:: What you will do ::
Go through the records and copy each line where the string "background" occurs.

:: Extracted data entries ::
• • •
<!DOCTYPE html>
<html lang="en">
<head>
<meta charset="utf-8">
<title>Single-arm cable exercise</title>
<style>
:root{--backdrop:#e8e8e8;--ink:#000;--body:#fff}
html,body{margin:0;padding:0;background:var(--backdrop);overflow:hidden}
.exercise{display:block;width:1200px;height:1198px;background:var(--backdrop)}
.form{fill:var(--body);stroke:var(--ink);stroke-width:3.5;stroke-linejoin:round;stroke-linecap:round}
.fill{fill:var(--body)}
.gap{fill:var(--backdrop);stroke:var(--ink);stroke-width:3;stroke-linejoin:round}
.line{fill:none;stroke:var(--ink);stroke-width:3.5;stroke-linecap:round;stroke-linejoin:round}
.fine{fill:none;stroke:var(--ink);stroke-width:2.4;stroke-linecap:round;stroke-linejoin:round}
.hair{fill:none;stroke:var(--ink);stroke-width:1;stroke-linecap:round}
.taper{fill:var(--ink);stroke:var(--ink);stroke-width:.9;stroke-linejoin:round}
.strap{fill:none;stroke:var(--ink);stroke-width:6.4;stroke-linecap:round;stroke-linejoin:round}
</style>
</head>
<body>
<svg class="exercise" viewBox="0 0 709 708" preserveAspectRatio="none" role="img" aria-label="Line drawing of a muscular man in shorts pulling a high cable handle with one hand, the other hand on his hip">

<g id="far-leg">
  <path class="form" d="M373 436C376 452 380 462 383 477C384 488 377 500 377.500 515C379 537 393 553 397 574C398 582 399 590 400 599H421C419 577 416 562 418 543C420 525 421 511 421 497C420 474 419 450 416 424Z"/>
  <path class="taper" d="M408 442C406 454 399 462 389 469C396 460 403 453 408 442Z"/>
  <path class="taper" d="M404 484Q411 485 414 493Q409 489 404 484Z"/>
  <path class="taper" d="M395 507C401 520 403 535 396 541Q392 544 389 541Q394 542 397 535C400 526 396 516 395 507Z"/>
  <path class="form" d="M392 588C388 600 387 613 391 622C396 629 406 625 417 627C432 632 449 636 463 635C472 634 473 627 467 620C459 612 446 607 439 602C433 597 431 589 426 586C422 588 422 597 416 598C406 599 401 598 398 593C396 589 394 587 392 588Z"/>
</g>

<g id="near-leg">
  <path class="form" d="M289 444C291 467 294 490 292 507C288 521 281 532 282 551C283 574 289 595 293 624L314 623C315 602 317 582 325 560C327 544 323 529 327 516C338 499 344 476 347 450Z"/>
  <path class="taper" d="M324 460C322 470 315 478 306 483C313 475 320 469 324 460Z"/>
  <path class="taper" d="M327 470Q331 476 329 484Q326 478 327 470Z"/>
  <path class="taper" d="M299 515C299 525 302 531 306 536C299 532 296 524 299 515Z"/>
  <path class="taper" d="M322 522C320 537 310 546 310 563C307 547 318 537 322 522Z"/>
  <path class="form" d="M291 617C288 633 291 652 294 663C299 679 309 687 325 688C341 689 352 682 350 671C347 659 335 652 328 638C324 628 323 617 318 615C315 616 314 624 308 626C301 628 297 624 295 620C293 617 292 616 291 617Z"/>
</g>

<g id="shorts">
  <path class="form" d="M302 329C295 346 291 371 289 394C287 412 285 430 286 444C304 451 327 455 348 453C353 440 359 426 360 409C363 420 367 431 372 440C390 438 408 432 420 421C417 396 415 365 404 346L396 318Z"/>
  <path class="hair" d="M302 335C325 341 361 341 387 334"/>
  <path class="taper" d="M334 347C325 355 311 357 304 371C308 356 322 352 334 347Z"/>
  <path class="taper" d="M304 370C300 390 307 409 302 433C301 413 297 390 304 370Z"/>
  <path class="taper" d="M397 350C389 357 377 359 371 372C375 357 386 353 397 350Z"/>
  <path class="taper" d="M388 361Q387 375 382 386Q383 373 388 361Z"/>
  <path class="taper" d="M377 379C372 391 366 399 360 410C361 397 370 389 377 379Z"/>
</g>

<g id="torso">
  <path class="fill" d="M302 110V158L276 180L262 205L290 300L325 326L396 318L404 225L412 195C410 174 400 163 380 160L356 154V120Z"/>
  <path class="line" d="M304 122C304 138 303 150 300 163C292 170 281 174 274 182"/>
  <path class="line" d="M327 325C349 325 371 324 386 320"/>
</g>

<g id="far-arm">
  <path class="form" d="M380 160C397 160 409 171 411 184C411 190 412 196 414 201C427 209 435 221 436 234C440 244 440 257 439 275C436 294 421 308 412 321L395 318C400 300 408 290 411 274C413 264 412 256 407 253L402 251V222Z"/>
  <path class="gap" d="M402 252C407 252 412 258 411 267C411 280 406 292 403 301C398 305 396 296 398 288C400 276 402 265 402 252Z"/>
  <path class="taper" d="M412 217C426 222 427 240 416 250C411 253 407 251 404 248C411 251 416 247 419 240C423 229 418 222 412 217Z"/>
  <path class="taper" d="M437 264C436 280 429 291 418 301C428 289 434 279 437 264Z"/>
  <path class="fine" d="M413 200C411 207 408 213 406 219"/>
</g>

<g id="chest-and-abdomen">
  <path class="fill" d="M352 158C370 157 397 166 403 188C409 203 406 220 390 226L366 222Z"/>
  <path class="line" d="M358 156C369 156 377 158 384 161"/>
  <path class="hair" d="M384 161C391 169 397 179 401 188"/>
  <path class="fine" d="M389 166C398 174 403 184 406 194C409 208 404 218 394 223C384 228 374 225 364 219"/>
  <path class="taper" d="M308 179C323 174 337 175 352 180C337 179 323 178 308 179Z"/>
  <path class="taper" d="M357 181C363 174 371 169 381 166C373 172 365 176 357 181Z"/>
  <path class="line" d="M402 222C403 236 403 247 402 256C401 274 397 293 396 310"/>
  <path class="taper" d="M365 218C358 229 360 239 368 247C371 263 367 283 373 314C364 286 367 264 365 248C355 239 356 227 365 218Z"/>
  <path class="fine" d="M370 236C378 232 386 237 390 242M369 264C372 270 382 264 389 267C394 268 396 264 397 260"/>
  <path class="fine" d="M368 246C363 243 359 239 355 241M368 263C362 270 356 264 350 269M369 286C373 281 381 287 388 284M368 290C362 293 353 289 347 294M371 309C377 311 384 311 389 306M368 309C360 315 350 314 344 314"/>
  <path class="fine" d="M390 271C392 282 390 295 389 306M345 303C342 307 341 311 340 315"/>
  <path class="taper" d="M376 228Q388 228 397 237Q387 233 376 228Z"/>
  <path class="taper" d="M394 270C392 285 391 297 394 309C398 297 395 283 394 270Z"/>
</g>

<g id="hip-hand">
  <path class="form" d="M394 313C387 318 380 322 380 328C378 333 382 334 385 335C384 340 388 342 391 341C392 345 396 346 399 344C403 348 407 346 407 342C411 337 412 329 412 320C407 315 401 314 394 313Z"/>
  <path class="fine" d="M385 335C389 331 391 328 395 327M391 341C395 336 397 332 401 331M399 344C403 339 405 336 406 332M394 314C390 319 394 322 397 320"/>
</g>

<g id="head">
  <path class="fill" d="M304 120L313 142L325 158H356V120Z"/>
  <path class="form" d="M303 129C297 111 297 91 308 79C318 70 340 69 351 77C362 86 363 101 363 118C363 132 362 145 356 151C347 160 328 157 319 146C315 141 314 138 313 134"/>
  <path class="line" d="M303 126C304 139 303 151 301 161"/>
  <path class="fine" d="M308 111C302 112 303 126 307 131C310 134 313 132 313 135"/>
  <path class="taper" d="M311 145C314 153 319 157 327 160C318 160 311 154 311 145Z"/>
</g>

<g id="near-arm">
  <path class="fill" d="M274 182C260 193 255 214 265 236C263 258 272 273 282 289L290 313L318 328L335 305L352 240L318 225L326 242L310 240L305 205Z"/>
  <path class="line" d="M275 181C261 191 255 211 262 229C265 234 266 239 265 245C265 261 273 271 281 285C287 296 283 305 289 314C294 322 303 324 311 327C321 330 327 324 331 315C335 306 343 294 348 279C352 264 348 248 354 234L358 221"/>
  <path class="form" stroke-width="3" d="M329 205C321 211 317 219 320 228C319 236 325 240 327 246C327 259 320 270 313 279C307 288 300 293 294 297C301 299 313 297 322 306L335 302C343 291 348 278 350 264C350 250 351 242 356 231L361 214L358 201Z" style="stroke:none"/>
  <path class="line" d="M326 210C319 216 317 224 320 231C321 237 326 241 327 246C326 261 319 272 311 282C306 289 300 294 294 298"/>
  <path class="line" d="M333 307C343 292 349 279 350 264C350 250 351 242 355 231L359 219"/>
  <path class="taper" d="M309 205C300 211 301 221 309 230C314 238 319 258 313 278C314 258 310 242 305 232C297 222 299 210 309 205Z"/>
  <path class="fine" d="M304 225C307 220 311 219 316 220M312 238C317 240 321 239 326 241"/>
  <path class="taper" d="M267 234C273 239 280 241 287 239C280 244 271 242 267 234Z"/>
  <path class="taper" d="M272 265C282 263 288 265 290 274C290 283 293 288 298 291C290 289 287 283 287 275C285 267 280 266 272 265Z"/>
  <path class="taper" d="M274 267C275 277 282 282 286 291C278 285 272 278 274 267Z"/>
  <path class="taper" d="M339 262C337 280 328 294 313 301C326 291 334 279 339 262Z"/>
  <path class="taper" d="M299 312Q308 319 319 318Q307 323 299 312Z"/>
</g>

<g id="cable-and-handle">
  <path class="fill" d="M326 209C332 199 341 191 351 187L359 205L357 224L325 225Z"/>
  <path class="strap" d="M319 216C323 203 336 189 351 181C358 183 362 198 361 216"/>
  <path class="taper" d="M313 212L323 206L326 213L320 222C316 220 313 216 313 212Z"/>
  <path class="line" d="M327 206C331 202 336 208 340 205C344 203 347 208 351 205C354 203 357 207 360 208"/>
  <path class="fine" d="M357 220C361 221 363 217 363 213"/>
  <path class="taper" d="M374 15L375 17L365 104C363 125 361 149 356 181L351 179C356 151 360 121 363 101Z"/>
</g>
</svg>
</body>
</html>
• • •
:: Exercise solution ::
html,body{margin:0;padding:0;background:var(--backdrop);overflow:hidden}
.exercise{display:block;width:1200px;height:1198px;background:var(--backdrop)}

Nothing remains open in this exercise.